A London parish is finally able to erect a war memorial to its war dead, having rekindled memories on the verge of being lost forever.
Extensive research into wartime St Anselm’s, Tooting Bec, has uncovered the names of 30 people – service personnel and civilians – who are to be commemorated in plaques in the church and a book which tells their story.
The publication, called ‘A Parish in Wartime – Remembering the fallen from two World Wars’ details the lives of former St Anselm’s parishioners – some killed on the field of battle, others shot down over the skies of Germany and still more victims of the Blitz in London.
One account describes how six-year-old Francis Carroll, and his mother, Winifred, lost their lives when a V-1 bomb landed on their home.
Another tells the story of young Albert Austin, recently married, killed on the Somme. There is Peter Keast, a qualified vet, who died off the coast of Norway, reportedly after coming to the aid of his Sergeant, and the de Beauchamp Collenette brothers, both airmen shot down in the heat of the battle.
Many of the stories have been told by surviving siblings – now in their 90s – who were contacted as part of the research into the book.
A Parish in Wartime will be launched at an event at St Anselm’s on 8 November and the following morning – Remembrance Sunday – the memorial plaques will be blessed and dedicated by Father William Hebborn, PhD, the parish priest.
Father Will, who came up with the idea of the war memorial, said the book and the plaques realise a dream he first conceived when he became parish priest at St Anselm’s back in 1997. He said: “I felt compelled to act when I discovered that the church had no memorial to the parish war dead. The trouble has been that we have very few parish records so carrying out the research has been very difficult.
“Over time however, fragments of evidence have been pieced together and at last we have been able to produce memorial plaques erected in the church to coincide with the 100th anniversary of the outbreak of the First World War.”
The research has been done by two St Anselm’s parishioners, Nick Dunne and John Pontifex who as well as scouring parish records, have visited libraries, museums and cemeteries both in London and on the continent, as well as putting out appeals for information in church notices and diocesan newspapers.
They were also able to harness new and emerging online research facilities which gave access to electoral records, births, marriages and death certificates, newspaper cuttings, online family trees, telephone books and photographs.
The research yielded extensive results for many if not most of the service personnel but comparatively little could be found relating to the civilians, a number of whom turned out to have unmarked graves.
Father Will said that the lack of existing memorials to some of the St Anselm’s war dead gave added value to the plaques being erected in the church.
A Parish in Wartime is available priced £5 each from St Anselm’s Church, 9 Tooting Bec Road, London SW17 8BS. Postage and packing £1.50. Contact the parish on 020 8672 2179 Email: [email protected]
We Need Your Support
ICN aims to provide speedy and accurate news coverage of all subjects of interest to Catholics and the wider Christian community.
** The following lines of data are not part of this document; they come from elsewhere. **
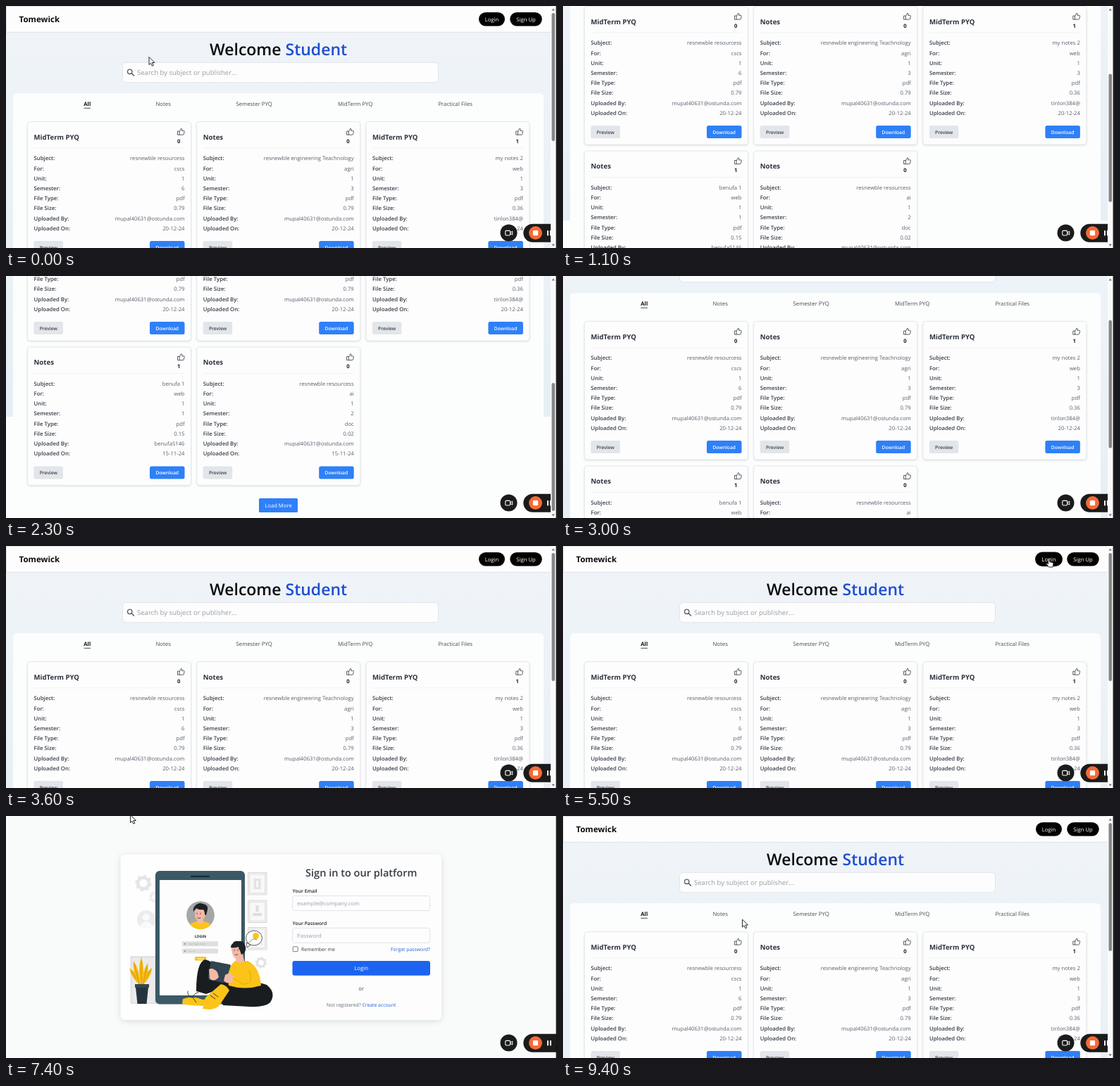
Animation of 782x344 px, one loop 9800 ms. Source, as an HTML page:

```html
<!DOCTYPE html>
<html lang="en">
<head>
<meta charset="utf-8">
<title>Study notes</title>
<style>
  html, body { margin: 0; width: 100%; height: 100%; overflow: hidden; background: #fcfdfd; }
  svg { display: block; }
  text { font-family: "Open Sans", "Noto Sans", sans-serif; text-rendering: geometricPrecision; white-space: pre; }
  .shadow { filter: drop-shadow(0 1px 1px rgba(40, 50, 70, .15)); }
  .deep { filter: drop-shadow(0 2px 4px rgba(40, 50, 70, .15)); }
</style>
</head>
<body>
<svg id="stage" width="782" height="344" viewBox="0 0 782 344">
  <defs>
    <linearGradient id="sky" x1="0" y1="0" x2="0" y2="1">
      <stop offset="0" stop-color="#f0f4f9"/><stop offset="1" stop-color="#e6eff5"/>
    </linearGradient>
    <clipPath id="face"><circle cx="276" cy="141" r="20"/></clipPath>
  </defs>
  <g id="home"><g id="page"></g></g>
  <g id="login"></g>
  <g id="recorder"></g>
  <g id="scrollbar">
    <rect x="773" width="8" height="344" fill="#fafafa"/>
    <path d="M774.5 6.5l2.2-3 2.2 3zM774.5 338.5l2.2 3 2.2-3z" fill="#777"/>
    <rect id="thumb" x="774.5" y="10" width="4.5" height="182" rx="2.2" fill="#868686"/>
  </g>
  <rect x="780.6" width="1.4" height="344" fill="#161616"/>
  <path id="arrow" d="M0 0V11l2.5-2.3 1.9 4 1.9-.9-1.9-3.8H8z" fill="#fff" stroke="#111" stroke-width=".9"/>
  <path id="hand" d="M-.9 1q.9-1.500 1.900 0V5.500l4.700 1.200q1 .4.800 1.600l-.9 4.700H0L-3.500 8.500q.2-1.400 1.600-.7l1 .9z" fill="#fff" stroke="#111" stroke-width=".9"/>
</svg>
<script>
const $ = id => document.getElementById(id);

const text = (x, y, str, size, fill, weight = 400, anchor = 'start') =>
  `<text x="${x}" y="${y}" font-size="${size}" fill="${fill}" font-weight="${weight}" text-anchor="${anchor}">${str}</text>`;
const centered = (x, y, str, size, fill, weight) => text(x, y, str, size, fill, weight, 'middle');
const rect = (x, y, w, h, fill, r = 0, extra = '') =>
  `<rect x="${x}" y="${y}" width="${w}" height="${h}" rx="${r}" fill="${fill}" ${extra}/>`;
const circle = (x, y, r, fill, extra = '') =>
  `<circle cx="${x}" cy="${y}" r="${r}" fill="${fill}" ${extra}/>`;
const path = (d, fill, extra = '') => `<path d="${d}" fill="${fill}" ${extra}/>`;
const line = (d, color, width) =>
  path(d, 'none', `stroke="${color}" stroke-width="${width}" stroke-linecap="round" stroke-linejoin="round"`);

// Landing page
const BODY = 7.7, BLUE = '#2f80f7';
const LABELS = ['Subject', 'For', 'Unit', 'Semester', 'File Type', 'File Size', 'Uploaded By', 'Uploaded On'];
const MAIL = 'mupal40631@ostunda.com';
const CARDS = [
  ['MidTerm PYQ', 0, 'resnewble resourcess', 'cscs', 1, 6, 'pdf', 0.79, MAIL, '20-12-24'],
  ['Notes', 0, 'resnewble engineering Teachnology', 'agri', 1, 3, 'pdf', 0.79, MAIL, '20-12-24'],
  ['MidTerm PYQ', 1, 'my notes 2', 'web', 1, 3, 'pdf', 0.36, 'tirilon384@', '20-12-24'],
  ['Notes', 1, 'benufa 1', 'web', 1, 1, 'pdf', 0.15, 'benufa5146', '15-11-24'],
  ['Notes', 0, 'resnewble resourcess', 'ai', 1, 2, 'doc', 0.02, MAIL, '15-11-24'],
];

function card([title, likes, ...values], i) {
  const x = 30.5 + (i % 3) * 240.2, y = 164.5 + Math.floor(i / 3) * 205.5;
  const rows = LABELS.map((label, n) => {
    const base = 54.8 + n * 14.22;
    return text(9, base, label + ':', 7.8, '#363d49', 600) +
      text(223, base, values[n], BODY, '#58606d', 400, 'end');
  }).join('');
  return `<g transform="translate(${x} ${y})">
    ${rect(0, 0, 232, 196.5, '#fdfdfd', 4, 'stroke="#e3e5e8" stroke-width=".8" class="shadow"')}
    ${text(9, 25.2, title, 9.65, '#2c323e', 700)}
    <g transform="translate(213 9)">${line('M.3 4.5H2.6V9.6H.3zM2.8 4.8L5 .7q1.6 0 1.3 1.8L6 3.8H9q1 .2.7 1.2L8.7 9q-.2.6-.9.6H2.8', '#454b55', .9)}</g>
    ${centered(214.8, 30, likes, 7.7, '#1c1f26', 700)}
    ${rect(9, 37, 214, .7, '#ebedf0')}
    ${rows}
    ${rect(9, 169.5, 41.5, 18, '#e2e5e9', 2.5)}${centered(29.8, 181.2, 'Preview', 6.7, '#3a414c', 600)}
    ${rect(173.5, 169.5, 49.5, 18, BLUE, 2.5)}${centered(198.2, 181.2, 'Download', 6.7, '#fff', 600)}
  </g>`;
}

const pill = (id, cx, w, label) =>
  `<g id="${id}">${rect(cx - w / 2, 9, w, 19.5, '#000', 9.75)}${centered(cx, 21.7, label, 7.7, '#fff', 500)}</g>`;

const tabs = [[223.2, 'Notes'], [352.2, 'Semester PYQ'], [495.7, 'MidTerm PYQ'], [637.7, 'Practical Files']];

$('page').innerHTML =
  rect(0, 0, 773, 613, '#fcfdfd') + rect(0, 0, 773, 469, 'url(#sky)') +
  rect(.4, .4, 773, 36.8, '#fdfdfd', 0, 'stroke="#d9dde1" stroke-width=".8"') +
  text(18.5, 23.2, 'Tomewick', 11.6, '#0c0c0e', 700) +
  pill('loginPill', 689.5, 37, 'Login') + pill('signPill', 738, 45.5, 'Sign Up') +
  centered(386.5, 69.5, 'Welcome <tspan fill="#1d4ed0">Student</tspan>', 23, '#0b0c0f', 600) +
  rect(165.5, 80.3, 448, 28.4, '#fdfdfd', 5, 'stroke="#dce0e5" stroke-width=".8"') +
  line('M178.5 96l3 3', '#5c5f64', 1.6) + circle(175.7, 93.3, 3.2, 'none', 'stroke="#5c5f64" stroke-width="1.4"') +
  text(186, 98.4, 'Search by subject or publisher...', 9.56, '#999ea5') +
  path('M10 613V130q0-6 6-6H757q6 0 6 6V613z', '#fcfdfd') +
  centered(115.2, 142.2, 'All', 7.8, '#15171b', 700) + rect(110.5, 144.8, 9.5, .8, '#222') +
  tabs.map(([x, name]) => centered(x, 142.2, name, 7.8, '#454b55', 500)).join('') +
  CARDS.map(card).join('') +
  rect(359, 585, 55, 20, BLUE, 1.5) + centered(386.5, 597.9, 'Load More', BODY, '#fff');

// Sign-in page
const DARK = '#1d2226', TROUSERS = '#191d20', TEAL = '#3b5966', YELLOW = '#fcc419', SKIN = '#f3b9a6';

const gear = (x, y, r, color) =>
  circle(x, y, r * .68, 'none', `stroke="${color}" stroke-width="${r * .4}"`) +
  circle(x, y, r * .9, 'none', `stroke="${color}" stroke-width="${r * .25}" pathLength="16" stroke-dasharray="1"`);
const frame = (y, inner) =>
  rect(343.5, y, 26.5, 31.5, '#f0f0f0', 0, 'stroke="#d4d4d4" stroke-width=".9"') +
  rect(346, y + 2.5, 21.5, 26.5, '#f8f8f8', 0, 'stroke="#dedede" stroke-width=".8"') + inner;
const leaf = (x, y, tilt, len) =>
  `<g transform="translate(${x} ${y}) rotate(${tilt})">${path(`M0 0Q-6 ${-len * .55} 0 ${-len}Q6 ${-len * .55} 0 0`, '#f6b90e')}
   ${line(`M0 0V${-len * .85}`, '#b77f09', .5)}</g>`;

const scenery =
  gear(195, 95.5, 11.5, '#e6e6e6') + gear(211, 115, 8, '#ededed') + gear(362, 208.5, 8, '#e3e3e3') +
  circle(199, 147, 13, '#ececec') + circle(199, 144, 5, '#fafafa') + path('M190 156q9-12 18 0q-9 8-18 0', '#fafafa') +
  frame(80.5, rect(351.5, 89, 10, 15, '#e3e3e3') + rect(355, 92, 3, 9, '#f8f8f8')) +
  frame(120, rect(354.5, 127, 4, 9, '#dedede') + path('M350 138h13v4h-13z', '#dedede')) +
  frame(158.5, line('M350 182H364', '#dedede', 1)) +
  rect(176.5, 199, 37, 68, '#e2e2e2') + rect(179, 202, 32, 63, '#ebebeb') +
  leaf(192, 242, -33, 31) + leaf(192, 242, 30, 31) + leaf(190, 242, -14, 38) + leaf(194, 242, 12, 34) + leaf(192, 242, 0, 42) +
  path('M184 243H202L199.5 267H186.5z', '#26343b') + rect(183, 239, 20, 5, '#36474f');

const phone =
  rect(212, 78, 127, 189.5, TEAL, 6) + rect(218, 91, 116, 164, '#fdfdfd', 1) + rect(262, 84.8, 27, 2.2, '#172d37', 1.1) +
  `<g clip-path="url(#face)">${circle(276, 141, 20, '#a6a6a6')}
    ${path('M257 163q2-12 14-13h9q13 1 15 13z', YELLOW)}
    ${path('M271 144h9v7q-4 4-9 0z', SKIN)}${path('M268 134q7-4 14-1l1 8q-2 8-8 8t-7-8z', SKIN)}
    ${path('M266 136q-1-5 2-8q5-6 12-3q7 1 6 8l-2 8l-2-1q0-5-2-7q-6 1-10-2z', DARK)}
    ${line('M271 138v1.5M276 138v1.5M272 145q2 1 4 0', DARK, .7)}</g>` +
  centered(276, 172.8, 'LOGIN', 5.2, '#25282c', 700) +
  [178.3, 188.6].map((y, i) => rect(250, y, 51, 7, '#dfdfdf', 1) + circle(254, y + 3.5, 1.1, '#8c8c8c') +
    text(259, y + 5, i ? '* * * *' : 'Your login name', 3.2, '#999')).join('') +
  rect(268, 200, 16, 5.5, YELLOW, .8) + centered(276, 203.9, 'LOGIN', 2.6, '#fff', 700);

const reader =
  path('M308 239Q350 232 370 240Q384 251 375 265Q368 272 345 271L308 269L301 254z', TROUSERS) +
  path('M270 249Q270 207 283 204Q294 206 304 222L334 239L322 256Q306 258 298 248L284 253z', TROUSERS) +
  path('M316 241Q313 215 325 206H343Q360 214 362 241Q339 248 316 241z', YELLOW) +
  line('M345 220Q353 238 337 239L321 230', '#d99e0d', .8) +
  path('M326 198l10-2 2 10q-6 5-12 0z', SKIN) +
  path('M320 186q6-4 14-2l4 5q0 6-3 9q-5 5-10 4q-5-4-5-16', SKIN) +
  path('M319 187q0-4 3-6q2-4 8-3q7-1 9 5q3 6-1 12l-4 2l-2-6q-2-2-2-5q-6 2-11 1', DARK) +
  line('M324 190v1.4M329 190v1.4M325 197q2 1 4 0', DARK, .7) +
  path('M291 206L317 211Q320 211 318 216L312 235Q311 238 307 237L289 233Q286 232 287 228z', '#324550') +
  path('M288 218q6-3 12 4l2 7q-7 8-13 2zM311 226q7-5 13 2l-3 8q-7 4-12-2z', SKIN) +
  path('M283 258L305 239Q313 240 317 248L307 263Q301 275 289 275L279 274z', YELLOW) +
  path('M251 260Q266 255 279 261L300 258L304 266L282 270Q262 270 250 267z', YELLOW) +
  line('M258 249q-1 7 6 9M273 251q-5 0-9 7M265 258l5 7M290 255l7 5M294 252l7 5', '#2b2c2e', .9) +
  path('M342 187L341 180L347 183z', '#fff', 'stroke="#303235" stroke-width=".8"') +
  `<ellipse cx="352" cy="173.500" rx="11.500" ry="10.500" fill="#fff" stroke="#303235" stroke-width=".8"/>` +
  circle(354.5, 170.5, 4.5, YELLOW) + line('M345 180q5-8 11-4', '#55585b', .7);

const field = (y, label, hint) =>
  text(406.8, y - 4.4, label, 6.8, '#22272f', 600) +
  rect(406.7, y, 195, 21, '#fdfdfd', 3, 'stroke="#d8dce2" stroke-width=".8"') + text(413, y + 13.5, hint, 7.75, '#989fa9');

$('login').innerHTML =
  rect(0, 0, 782, 344, '#f9fbfb') + rect(162.5, 54.5, 455.5, 235.5, '#fdfdfd', 6, 'class="deep"') +
  rect(163, 55, 228, 234.5, '#fefefe', 6) + scenery + phone + reader +
  centered(504.2, 85.9, 'Sign in to our platform', 14.55, '#363c47', 600) +
  field(113.5, 'Your Email', 'example@company.com') + field(159.2, 'Your Password', 'Password') +
  rect(407.2, 185.7, 7, 7, '#fff', 1, 'stroke="#555b63" stroke-width=".8"') +
  text(419, 192, 'Remember me', 6.9, '#333943', 500) +
  text(602, 192, 'Forget password?', 6.85, '#2361d9', 400, 'end') +
  rect(406.5, 206, 195.5, 20.8, '#1c64f0', 3) + centered(504.2, 219.4, 'Login', 7.8, '#fff', 500) +
  centered(504.2, 248, 'or', BODY, '#444b55') +
  centered(504.2, 271.2, 'Not registered? <tspan fill="#2361d9">Create account</tspan>', 6.85, '#636b77');

// Screen recorder controls
const WHITE_LINE = 'stroke="#fff" stroke-width="1.1"';
$('recorder').innerHTML =
  circle(713.5, 322.5, 12, '#1b1b1c') +
  rect(708.8, 319.4, 6.8, 6.6, 'none', 1.2, WHITE_LINE) +
  line('M716 322l2.7-1.8v5L716 323.5', '#fff', 1) +
  rect(734.3, 309.7, 60, 26, '#1b1b1c', 13) + circle(751.5, 322.6, 9.5, '#f66a35') +
  rect(747.9, 319.1, 7.2, 7.2, '#fff', 1) + rect(768, 319, 1.9, 7.5, '#fff', .4) + rect(771.9, 319, 1.9, 7.5, '#fff', .4);

// Timeline: keys are [ms, ...values]
const LOOP = 9800, STEP = 100;
const SCROLL = [[0, 0], [600, 0], [1100, 164], [1600, 225], [2000, 225], [2300, 269], [2400, 269],
  [2700, 200], [2800, 200], [3000, 100], [3500, 0]];
const MOVES = [
  { from: 0, to: 400, keys: [[0, 203, 72.5], [300, 705, 22]] },
  { from: 3900, to: 5700, keys: [[3900, 735, 140], [4300, 470, 205], [4800, 640, 80], [5300, 688, 22], [5500, 689.5, 17]] },
  { from: 5700, to: 8300, keys: [[5800, 690, 22], [6300, 510, 150], [6800, 260, 60], [7000, 176.5, -1.5]] },
  { from: 8800, to: LOOP, keys: [[8800, 150, 5], [8900, 254.5, 147]] },
];

function at(keys, t) {
  const next = keys.findIndex(k => k[0] > t);
  if (next < 0) return keys[keys.length - 1].slice(1);
  if (next === 0) return keys[0].slice(1);
  const a = keys[next - 1], b = keys[next], u = (t - a[0]) / (b[0] - a[0]);
  return a.slice(1).map((v, i) => v + (b[i + 1] - v) * u);
}
const show = (id, on) => $(id).setAttribute('visibility', on ? 'visible' : 'hidden');

function draw(t) {
  const signIn = t >= 5700 && t < 8300;
  show('home', !signIn);
  show('scrollbar', !signIn);
  show('login', signIn);

  const [scroll] = at(SCROLL, t);
  $('page').setAttribute('transform', `translate(0 ${-scroll})`);
  $('thumb').setAttribute('y', 10 + scroll * .528);

  const move = MOVES.find(m => t >= m.from && t < m.to);
  const [x, y] = move ? at(move.keys, t) : [-50, -50];
  const hover = !signIn && y > 9 && y < 28 && x > 671 && x < 708;
  show('arrow', move && !hover);
  show('hand', move && hover);
  $(hover ? 'hand' : 'arrow').setAttribute('transform', `translate(${x} ${y})`);
  $('loginPill').setAttribute('transform', hover ? 'translate(689.5 18.75) scale(1.05) translate(-689.5 -18.75)' : '');
}

const start = performance.now();
function tick() {
  const t = (performance.now() - start) % LOOP;
  draw(Math.floor(t / STEP) * STEP);
  requestAnimationFrame(tick);
}
tick();
</script>
</body>
</html>
```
As our audience increases - so do our costs. We need your help to continue this work.
Please support our journalism by donating today.Donate